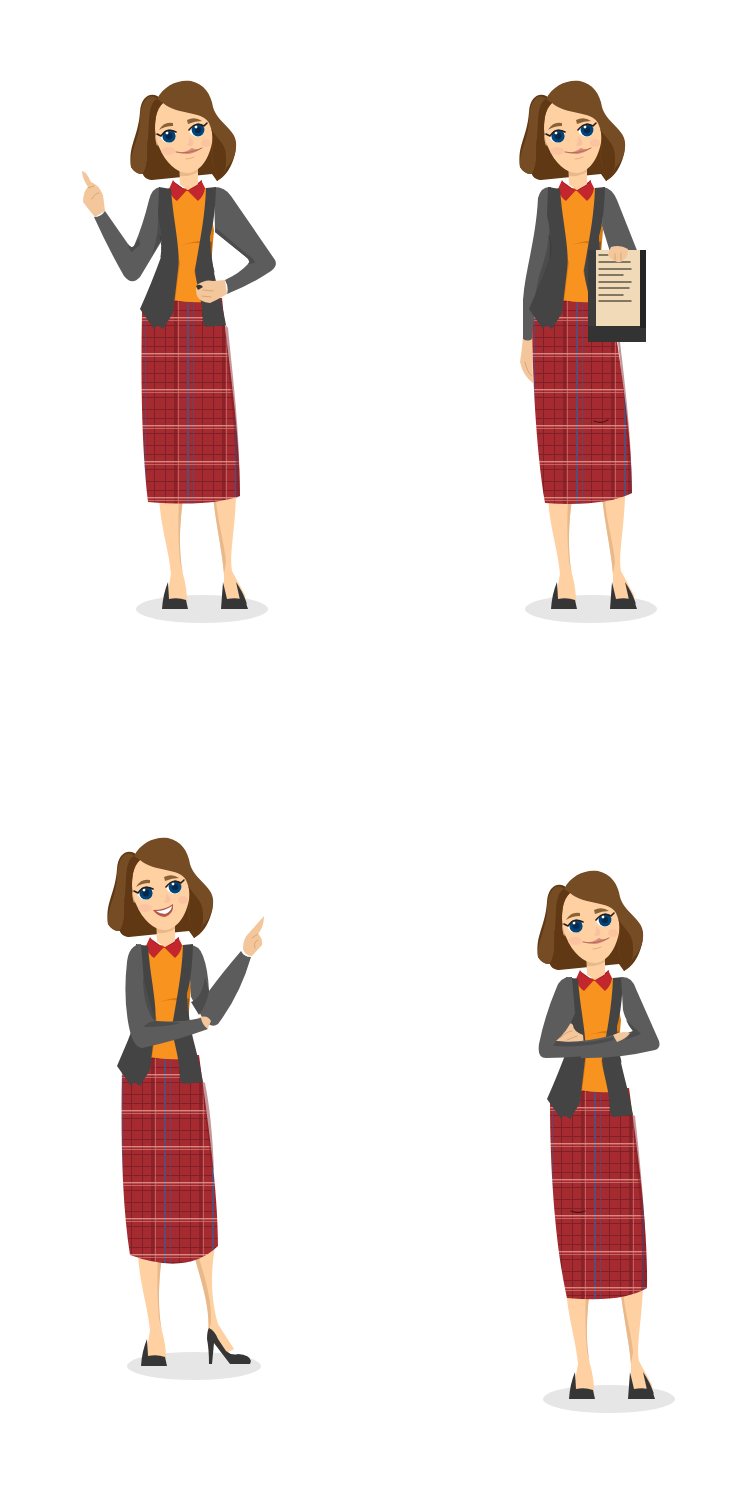
<!DOCTYPE html>
<html lang="en">
<head>
<meta charset="utf-8">
<title>Teacher character poses</title>
<style>
:root {
  --hair: #754c24; --hair-dark: #603813;
  --skin: #ffd0a1; --skin-shade: #e8b98b; --hand: #f3c79b; --blush: #fbb9a0;
  --jacket: #444; --sleeve: #5c5c5c; --sleeve-shade: #4c4c4c;
  --blouse: #f7931e; --blouse-shade: #d97a12; --collar: #c1272d; --collar-dark: #9e1c22;
  --plaid: #a52b30; --shoe: #363636; --shadow: #e6e6e6;
  --eye: #00457c; --eye-dark: #06284a; --lip: #d98a7c; --paper: #f0dab8;
}
html, body { margin: 0; background: #fff; overflow: hidden; }
svg { display: block; }
.hair { fill: var(--hair); } .hair-dark { fill: var(--hair-dark); }
.skin { fill: var(--skin); } .skin-shade { fill: var(--skin-shade); } .hand { fill: var(--hand); }
.blush { fill: var(--blush); opacity: .55; }
.jacket { fill: var(--jacket); } .sleeve { fill: var(--sleeve); } .sleeve-shade { fill: var(--sleeve-shade); }
.blouse { fill: var(--blouse); } .blouse-shade { fill: var(--blouse-shade); }
.collar { fill: var(--collar); } .collar-dark { fill: var(--collar-dark); }
.shoe { fill: var(--shoe); } .shadow { fill: var(--shadow); }
.skirt { fill: url(#tartan); } .skirt-shade { fill: #7c1a20; opacity: .45; }
.line { fill: none; stroke-linecap: round; stroke-linejoin: round; }
.finger { stroke: #d9a673; stroke-width: 1; }
.fold { stroke: #4f1216; stroke-width: 1.3; }
.crease { stroke: #3a3a3a; stroke-width: 1; }
</style>
</head>
<body>
<svg width="756" height="1493" viewBox="0 0 756 1493" role="img" aria-label="Teacher in a plaid skirt in four poses">
<defs>
  <pattern id="tartan" x="141" y="316" width="48" height="36" patternUnits="userSpaceOnUse">
    <rect width="48" height="36" fill="#a52b30"/>
    <g fill="#7f1f27">
      <rect x="33" width="3" height="36" opacity=".7"/>
      <rect x="13" width="1" height="36"/>
      <rect x="24" width="1" height="36"/>
      <rect y="9" width="48" height="1"/>
      <rect y="21" width="48" height="1"/>
      <rect y="30" width="48" height="1"/>
    </g>
    <rect x="46" width="2" height="36" fill="#5a4a76"/>
    <rect x="37" width="1" height="36" fill="#d0807c" opacity=".6"/>
    <rect x="4" width="1" height="36" fill="#5a4a76" opacity=".8"/>
    <rect y="1" width="48" height="1.4" fill="#dc9187" opacity=".9"/>
    <rect y="4" width="48" height="1" fill="#d0706c" opacity=".8"/>
  </pattern>

  <g id="head">
    <path class="hair-dark" d="M162 100C154 90 141 94 140 112C138 138 128 145 131 167Q135 174 143 174Q145 179 152 180L212 174L217 181Q230 174 235 154Q238 140 226 128L205 112Z"/>
    <path class="skin-shade" d="M179 160L180 184Q188 192 198 184L198 160Z"/>
    <path class="skin" d="M180 176Q190 177 198 172L198 184L188 190L180 184Z"/>
    <ellipse class="blush" cx="152" cy="142" rx="6" ry="8"/>
    <ellipse class="skin" cx="153" cy="142" rx="5" ry="8" opacity=".6"/>
    <path class="skin" d="M160 102C152 118 155 138 159 147C166 164 178 174 189 173C202 171 211 156 213 136L210 112L180 92Z"/>
    <path class="hair" d="M157 99C164 85 179 79 191 81C204 84 211 94 213 107C217 122 235 129 236 142C237 152 233 162 226 168Q224 175 217 181Q217 174 214 168C208 154 217 139 209 123C202 110 178 116 163 103C154 112 155 127 155 134Q151 132 148 136C145 145 151 160 143 174Q136 175 131 167C130 150 140 139 140 118C141 101 149 91 157 99Z"/>
    <path class="hair-dark" d="M157 99C147 104 150 124 148 136C145 145 151 160 143 174Q144 179 152 180Q162 172 160 152Q155 144 155 134C155 120 155 110 163 103Z"/>
    <path class="hair-dark" d="M209 123C217 139 209 152 214 168Q217 174 217 181Q227 173 226 160C227 140 215 141 209 123Z"/>
    <g class="blush"><ellipse cx="168" cy="151" rx="7" ry="4"/><ellipse cx="206" cy="143" rx="5" ry="4"/></g>
    <path fill="#8a6237" d="M159 130Q164 121 173 123L173 126Q165 126 159 130ZM187 120Q195 116 202 121Q195 121 188 124Z"/>
    <path fill="#fff" d="M160 136Q166 127 176 133Q174 142 168 143Q162 142 160 136ZM189 131Q195 122 204 127Q205 135 199 137Q192 137 189 131Z"/>
    <circle cx="169" cy="136" r="6.6" fill="var(--eye)"/><circle cx="198" cy="130" r="6.4" fill="var(--eye)"/>
    <circle cx="169" cy="136" r="3.4" fill="var(--eye-dark)"/><circle cx="198" cy="130" r="3.2" fill="var(--eye-dark)"/>
    <circle cx="167" cy="133" r="1.4" fill="#fff"/><circle cx="196" cy="127" r="1.4" fill="#fff"/>
    <path class="line" stroke="#2b1b10" stroke-width="1.6" d="M157 134L161 136Q167 127 176 132M189 130Q196 121 204 126L207 123"/>
    <path fill="#fac0a2" d="M189 136Q195 141 193 145Q190 147 187 145Q190 141 189 136Z"/>
  </g>

  <g id="calm-mouth">
    <path fill="var(--lip)" d="M179 153Q187 152 192 148Q195 150 201 149Q193 154 187 154Z"/>
    <path class="line" stroke="#b5695c" stroke-width="1" d="M176 152Q188 155 202 148"/>
    <path class="line" stroke="#e5ad86" d="M186 159Q190 159 194 157"/>
  </g>
  <g id="smile">
    <path fill="#b5574d" d="M176 153Q188 153 196 147Q197 157 188 160Q181 160 176 153Z"/>
    <path fill="#fff" d="M179 154Q188 154 195 149Q194 155 188 157Q183 157 179 154Z"/>
  </g>

  <g id="torso">
    <path class="blouse" d="M168 188L206 188L212 240L206 302Q188 303 172 300L176 240Z"/>
    <path class="blouse-shade" d="M174 250L180 262L175 301L171 301ZM206 190L209 240Q196 240 178 246Q194 241 202 244L194 271L202 301L208 301L214 230Z"/>
    <path class="collar-dark" d="M173 181L187 191L202 180L201 190L174 190Z"/>
    <path class="collar" d="M173 180L169 189Q171 197 177 201L187 190L198 201Q204 196 205 188L201 180Q200 186 188 190Q176 187 173 180Z"/>
  </g>
  <g id="blazer">
    <path class="jacket" d="M159 187L171 189C173 220 181 250 178 270L173 313L163 329L157 325L154 329L140 309Q152 282 161 257Q164 240 158 216Z"/>
    <path class="jacket" d="M206 188L216 187Q215 220 210 236C209 266 220 290 226 325L206 327L203 323C203 300 196 285 195 270C198 250 205 220 206 188Z"/>
    <path class="line crease" d="M161 257Q163 245 160 236M211 242Q210 258 214 272"/>
  </g>

  <g id="foot">
    <path class="shoe" d="M162 609Q163 594 168 582L169 599Q178 597 186 600L188 609Z"/>
  </g>
  <g id="left-leg">
    <path class="skin" d="M159 496L183 496C178 535 180 560 183 574Q187 588 187 602Q177 598 166 602L171 574C169 550 160 525 159 496Z"/>
    <path class="skin-shade" d="M183 500C178 535 180 560 183 574L180 562C178 540 178 520 179 500Z"/>
    <use href="#foot"/>
  </g>
  <g id="right-leg">
    <path class="skin" d="M213 496L236 496C235 530 229 555 232 571L245 595L246 603Q234 598 224 602L224 574C222 550 216 525 213 496Z"/>
    <path class="skin-shade" d="M213 496C216 525 222 550 224 574L226 562C224 540 218 525 216 500Z"/>
    <path class="shoe" d="M221 609L223 582L227 599Q237 597 245 600L248 609Z"/>
    <path class="shoe" d="M236 582Q243 592 247 604L240 600Z"/>
  </g>
  <g id="standing-legs">
    <ellipse class="shadow" cx="202" cy="609" rx="66" ry="14"/>
    <use href="#left-leg"/><use href="#right-leg"/>
  </g>
</defs>

<rect width="756" height="1493" fill="#fff"/>

<g id="pose-pointing-up">
  <use href="#standing-legs"/>
  <path class="skirt" d="M146 298L222 298C228 360 240 430 240 496Q210 507 148 502C141 440 141 370 142 312Z"/>
  <path class="skirt-shade" d="M225 324C228 380 238 440 236 498L240 496C240 430 232 370 228 328Z"/>
  <use href="#torso"/>
  <path class="hand" d="M82 171Q86 171 91 182Q99 185 103 195L105 211L95 217Q88 209 83 202Q83 192 88 187Q82 178 82 171Z"/>
  <path class="line finger" d="M88 188L94 186M92 199Q95 193 99 193"/>
  <path class="sleeve" d="M160 187Q152 188 149 200Q143 225 134 246Q131 249 128 244L105 211Q101 217 94 217Q108 248 124 276Q132 286 140 277L167 232Z"/>
  <path class="sleeve-shade" d="M134 246Q131 249 128 244Q131 256 134 250L140 245L139 238ZM158 205L164 235L152 255Q160 232 158 205Z"/>
  <path class="sleeve" d="M214 187Q225 187 231 196L275 260Q278 266 271 271Q252 284 227 294Q229 287 225 280Q240 273 248 264Q251 261 246 257L215 232Z"/>
  <path class="sleeve-shade" d="M246 257Q252 261 248 264L255 263Q254 258 248 255L216 228L215 232Z"/>
  <use href="#blazer"/>
  <path class="hand" d="M225 280L227 294Q217 300 210 303Q200 302 197 296Q195 289 197 285Q205 279 213 281Z"/>
  <path class="line finger" d="M203 290L213 291M202 296L211 297"/>
  <path fill="#333" d="M196 286Q200 283 203 287L198 290Z"/>
  <use href="#head"/><use href="#calm-mouth"/>
</g>

<g id="pose-showing-clipboard" transform="translate(389 0)">
  <use href="#standing-legs"/>
  <path class="hand" d="M134 336L143 336L144 383Q134 376 131 362Q133 350 134 336Z"/>
  <path class="line finger" d="M136 362Q138 372 143 376"/>
  <path class="skirt" d="M146 298L222 298C230 360 243 430 243 493Q215 507 156 503C147 450 143 370 143 312Z"/>
  <path class="skirt-shade" d="M229 342C234 390 241 440 239 495L243 493C243 440 236 385 231 342Z"/>
  <path class="line fold" d="M205 421Q212 424 219 420"/>
  <use href="#torso"/>
  <path class="sleeve" d="M162 187Q152 186 149 198C147 240 136 270 134 300L134 339Q139 342 143 339Q145 300 163 252L166 215Z"/>
  <path class="sleeve-shade" d="M161 222Q160 250 150 276L143 312L152 290L165 250Z"/>
  <path class="sleeve" d="M214 187Q223 188 228 200L249 253L222 255L213 226Z"/>
  <use href="#blazer"/>
  <g id="clipboard">
    <rect x="199" y="250" width="58" height="92" fill="#333"/>
    <rect x="251" y="250" width="6" height="78" fill="#242424"/>
    <rect x="199" y="250" width="8" height="76" fill="#3c3c3c"/>
    <rect x="207" y="250" width="44" height="76" fill="var(--paper)"/>
    <path class="line" stroke="#5f5748" stroke-width="1.5" d="M210 255H219M210 262H241M210 269H242M210 275H234M210 282H242M210 288H240M210 295H234M210 301H242"/>
  </g>
  <path class="hand" d="M222 247Q231 244 239 249Q239 258 234 260Q231 264 226 261Q220 258 219 254Z"/>
  <path class="line finger" d="M226 260V254M232 260V253"/>
  <use href="#head"/><use href="#calm-mouth"/>
</g>

<g id="pose-pointing-aside" transform="translate(-23 757)">
  <ellipse class="shadow" cx="217" cy="609" rx="67" ry="14"/>
  <use href="#left-leg" x="2"/>
  <path class="skin" d="M216 494L238 490C232 525 236 550 241 567L257 592L246 598L231 578C234 550 224 525 216 494Z"/>
  <path class="skin-shade" d="M216 494C224 525 234 550 231 578L234 566C235 540 226 515 220 494Z"/>
  <path class="shoe" d="M232 571Q238 574 241 582L249 594Q255 599 261 597Q273 598 274 604L273 607H253L237 586L235 607H232Q232 592 230 582Q230 574 232 571Z"/>
  <path class="skirt" d="M146 298L222 298C230 360 241 430 241 489Q210 519 153 498C144 440 144 370 145 312Z"/>
  <path class="skirt-shade" d="M225 324C226 350 233 385 233 402L237 415Q235 360 228 326Z"/>
  <use href="#torso"/>
  <path class="sleeve" d="M211 188Q222 187 226 199Q231 212 232 234Q246 215 264 194Q267 200 274 200Q263 238 241 267Q234 272 226 262L214 240Z"/>
  <path class="sleeve-shade" d="M232 234Q230 247 222 258L214 245Q225 241 228 220Z"/>
  <use href="#blazer"/>
  <path class="hand" d="M287 159Q287 170 281 177Q286 181 285 188L275 199Q268 199 266 192Q266 181 272 176Z"/>
  <path class="line finger" d="M275 181L281 177M278 191Q276 185 281 183"/>
  <path class="hand" d="M221 261Q230 257 234 264L231 271L221 274Z"/>
  <path class="sleeve" d="M164 187Q152 188 150 205Q146 240 152 270Q156 290 165 291Q198 284 231 272Q225 268 224 261Q202 266 178 264Q171 259 167 225Z"/>
  <path class="sleeve-shade" d="M178 264Q172 264 166 270Q190 270 204 266ZM166 220Q166 250 178 264L171 238Z"/>
  <use href="#head"/><use href="#smile"/>
</g>

<g id="pose-arms-crossed" transform="translate(407 790)">
  <use href="#standing-legs"/>
  <path class="skirt" d="M146 298L222 298C230 360 241 430 240 498Q215 513 160 508C147 450 143 370 143 312Z"/>
  <path class="skirt-shade" d="M224 324C230 380 238 440 234 501L240 498C240 440 233 370 228 326Z"/>
  <path class="line fold" d="M164 421Q171 424 178 421"/>
  <use href="#torso"/>
  <use href="#blazer"/>
  <path class="sleeve" d="M214 187Q225 186 229 199L252 251Q254 258 248 260Q210 269 174 268L172 256Q200 250 226 241Q219 232 216 220Z"/>
  <path class="hand" d="M145 252Q149 241 161 236Q163 231 166 235Q166 241 176 245L177 256L150 259Z"/>
  <path class="line finger" d="M153 248Q160 241 165 241M160 250L170 246"/>
  <path class="hand" d="M206 245Q215 240 223 243Q219 249 210 252Z"/>
  <path class="sleeve" d="M165 187Q153 186 149 199Q138 225 132 254Q130 268 139 268Q179 268 209 261Q206 253 206 245Q172 254 149 251Q162 240 168 223Z"/>
  <path class="sleeve-shade" d="M149 251Q178 255 206 247L207 250Q180 258 146 256ZM226 241Q222 237 219 230L229 239L234 244L218 250Z"/>
  <use href="#head"/><use href="#calm-mouth"/>
</g>
</svg>
</body>
</html>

Exercise instructions:
The required reply is the count of lines in the entries above where the string "shadow" appears, and nothing more.

Response area:
4